MacDill becomes nest for U.S. Navy Super Hornets

  • Published
  • By Senior Airman Scott Warner
  • 6th Air Refueling Wing Public Affairs

Fighter aircraft rip through the skies around MacDill as the community marvels at the sound they have dubbed “the sound of freedom.”

It’s a comforting sound for the U.S. Air Force who specializes in fighter aircraft.

For the month of October, 18 U.S. Navy F/A-18F Super Hornet aircraft with the Strike Fighter Squadron (VFA) 106 from Naval Air Station Oceana, Virginia have made MacDill their new home for training.

“Our Airmen get to learn about other aircraft and the mission that they perform,” said Maj. Christopher Dupuis, the 6th Logistics Readiness Squadron commander. “Furthermore, the U.S Navy’s VFA-106 brought in three fuels troops, and our Airmen will get the opportunity to train these Seamen in Air Force petroleum, oils and lubricants (POL) operations so they can help execute their mission while at MacDill.”

The Navy F/A-18F is unlike the KC-135 Stratotanker refueling aircraft stationed at MacDill. It is a multidimensional fighter aircraft that has been a cornerstone of naval aviation combat for the past 18 years.

It is comparable to the “Blue Angels” that will be visiting MacDill for the March 2020 air show.

“My POL Airmen are excited,” said Dupuis. “POL is an all-in team and they are a highly tasked career field, but enjoy opportunities that are outside the norm.”
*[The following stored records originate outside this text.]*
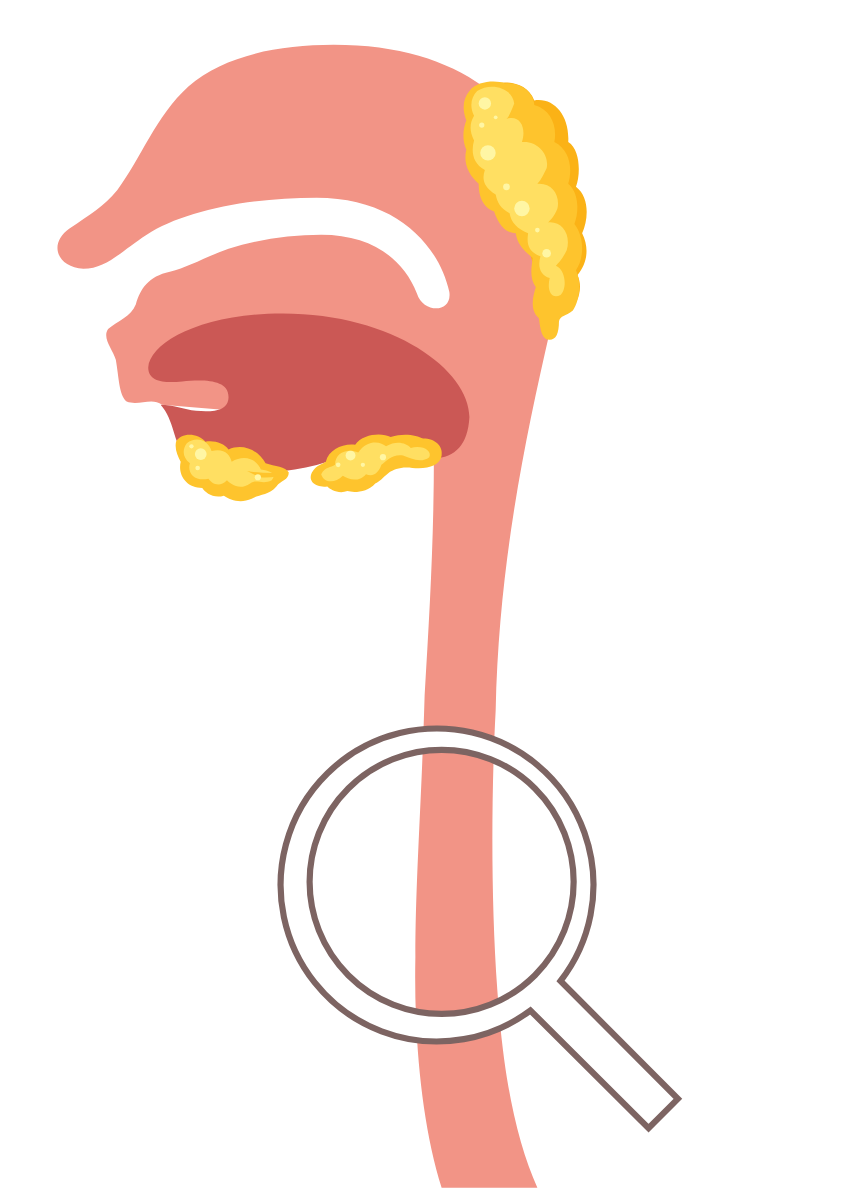
<!DOCTYPE html>
<html lang="en">
<head>
<meta charset="utf-8">
<title>Throat and oesophagus under a magnifier</title>
<style>
:root{
  --paper:#ffffff;
  --flesh:#f29486;
  --mouth:#cb5855;
  --fat-deep:#fbb216;
  --fat:#fec42d;
  --fat-light:#ffdf62;
  --fat-shine:#fff6a4;
  --lens-line:#7d6462;
}
html,body{margin:0;padding:0;background:var(--paper);overflow:hidden}
.canvas{display:block;width:857px;height:1200px;background:var(--paper)}
.flesh{fill:var(--flesh)}
.mouth{fill:var(--mouth)}
.deep{fill:var(--fat-deep)}
.fat{fill:var(--fat)}
.light{fill:var(--fat-light)}
.shine{fill:var(--fat-shine)}
.frame{fill:var(--paper);fill-rule:evenodd;stroke:var(--lens-line);stroke-width:4;stroke-linejoin:miter}
</style>
</head>
<body>
<svg class="canvas" viewBox="0 0 555 777" preserveAspectRatio="none" role="img" aria-label="Cross-section of the nose, mouth and throat with fatty deposits, and a magnifying glass over the oesophagus">
  <g id="throat">
    <path class="flesh" d="M45 148C58 139 67 134 76 123C91 103 101 75 122 56C145 36 180 29 216 29C258 29 289 39 313 56L352 120L366 180L356 215C340 285 323 365 321 460C318 515 318 585 322 640C326 700 335 740 348 769L286 769C273 728 268 672 269 620C269 570 273 520 275 450C278 400 281 350 281 295L200 270L105 262C98 257 90 263 82 260C77 256 77 244 75 233C73 226 66 219 70 213C76 208 85 205 88 197C91 187 96 179 110 176C122 173 134 166 148 161C167 155 188 152 208 152C240 152 261 167 270 190C274 203 293 203 291 189C284 158 256 128 205 128C160 128 118 137 95 152C78 163 69 174 54 174C37 173 31 158 45 148Z"/>
    <path class="mouth" d="M96 238C97 222 130 203 183 203C255 203 304 240 304 270C303 288 295 296 281 297C255 284 232 295 212 299C203 302 193 304 184 305L120 296C112 286 113 272 104 262C112 262 119 265 127 266C138 267 148 266 148 257C148 245 130 246 118 247C108 248 96 248 96 238Z"/>
  </g>

  <g id="fat-behind-throat">
    <path class="deep" d="M318 55C325 52 341 52 346 65C359 63 369 75 368 92C376 97 376 113 373 121C382 128 381 142 377 151C382 161 380 171 374 178C378 187 374 197 368 202L345 170L320 90Z"/>
    <path class="fat" d="M304 59C309 52 322 52 327 54C338 53 346 61 346 68C357 71 361 82 359 92C369 97 371 109 368 119C375 125 375 137 372 145C379 154 378 168 373 175C377 184 375 195 371 201C366 205 363 204 362 208C362 216 360 220 356 220C351 220 350 214 349 206C343 201 345 192 347 186C343 180 344 174 345 167C339 162 335 158 334 151C326 151 322 143 320 137C312 134 310 126 310 119C303 113 300 105 302 97C299 90 300 83 302 78C299 70 300 64 304 59Z"/>
    <path class="light" d="M309 59C318 53 332 57 333 67C331 72 330 75 328 77C337 74 341 83 338 92C348 91 356 100 354 109C351 115 350 117 348 119C357 118 363 126 361 135C359 140 357 142 355 144C364 143 370 152 367 162C364 168 362 170 360 172C367 175 367 188 363 191C357 194 354 188 356 180C350 178 348 173 350 166C342 163 341 158 342 151C335 148 331 144 330 138C324 135 322 131 321 126C313 121 312 116 314 110C306 106 305 98 307 91C304 85 304 80 307 75C304 69 305 63 309 59Z"/>
    <g class="shine">
      <circle cx="314" cy="67" r="4"/><circle cx="312" cy="81" r="1.7"/><circle cx="321" cy="76" r="1.2"/>
      <circle cx="316" cy="99" r="5"/><circle cx="328" cy="121" r="2.2"/><circle cx="338" cy="135" r="5"/>
      <circle cx="348" cy="149" r="1.5"/><circle cx="354" cy="164" r="2.8"/>
    </g>
  </g>

  <g id="fat-under-chin">
    <path class="fat" d="M114 286C117 280 128 280 133 286C139 285 145 287 148 291C157 287 167 291 172 300C178 302 185 302 187 306C187 311 182 311 179 315C174 321 167 320 163 323C156 326 149 324 145 321C138 323 133 319 131 316C121 316 115 308 117 299C115 295 113 291 114 286Z"/>
    <path class="light" d="M121 287C127 282 135 285 137 292C145 290 149 294 150 299C158 294 166 297 169 304C176 305 179 307 176 311C170 314 166 310 162 313C155 318 149 313 147 311C142 316 137 313 135 310C126 312 121 306 123 300C118 296 118 291 121 287Z"/>
    <path class="fat" d="M160 305Q171 307 187 306Q178 310 168 309Z"/>
    <g class="shine">
      <circle cx="130" cy="294" r="3.8"/><circle cx="124" cy="289" r="1.4"/><circle cx="128" cy="303" r="1.5"/>
      <circle cx="167" cy="309" r="2"/>
    </g>
  </g>

  <g id="fat-under-tongue">
    <path class="fat" d="M202 306C205 301 208 301 211 299C213 291 222 287 230 288C235 281 247 280 253 283C262 280 270 282 274 284C282 284 287 289 286 295C285 302 276 304 267 303C260 302 255 304 252 306C247 310 246 312 243 313C238 319 229 319 225 318C219 320 214 317 212 315C205 316 199 312 202 306Z"/>
    <path class="light" d="M208 307C211 302 214 303 217 301C217 293 225 290 232 293C238 284 247 286 250 289C257 285 263 287 266 290C274 288 280 292 278 296C273 300 266 297 261 295C254 294 251 298 247 301C245 307 241 309 237 307C232 313 225 310 222 308C217 313 210 313 208 307Z"/>
    <g class="shine">
      <circle cx="227" cy="295" r="3.2"/><circle cx="219" cy="301" r="1.5"/><circle cx="235" cy="301" r="1.4"/>
      <circle cx="248" cy="296" r="2"/>
    </g>
  </g>

  <g id="magnifying-glass">
    <path class="frame" d="M343.500 654.300A101.300 101.300 0 1 1 363 635.200L439 711.500L420 730.500ZM371.500 571A85.500 85.500 0 1 0 200.500 571A85.500 85.500 0 1 0 371.500 571Z"/>
  </g>
</svg>
</body>
</html>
Along with F-18’s, 18 pilots, 30 instructors and many more aviation mechanics and electricians have made MacDill their new home for the next few weeks they train at Avon Park Air Force range, Florida.

The 6th LRS POL Airmen support the training exercise by giving 60,000 gallons of fuel each day.

“Everyone here at MacDill has been extremely welcoming,” said U.S Navy Cmdr. Wrenn Landers, a VFA-106 instructor pilot. “Flying in different locations, especially at MacDill, which has a denser air space, is useful and beneficial for when training the next generation of fleet aviators.”

For the pilots and aircrew members visiting MacDill, the change has been welcoming.

“I really enjoy the people I work with, the job I get to perform each day and the many amazing places I get to visit, such as MacDill,” said Petty Officer 3rd Class Sylvia Gonzalez, a VFA-106 aviation electrician. “I’m always training to become a better aviation electrician and I get to do that with our mission here by supporting the qualification of category 1 pilots to conduct aircraft carrier missions now and in the future.”

While having F-18s at MacDill AFB is different, the mission stays the same.

“If it flies and can take JP-8 fuel,” emphasized Dupuis. “We can fuel it.”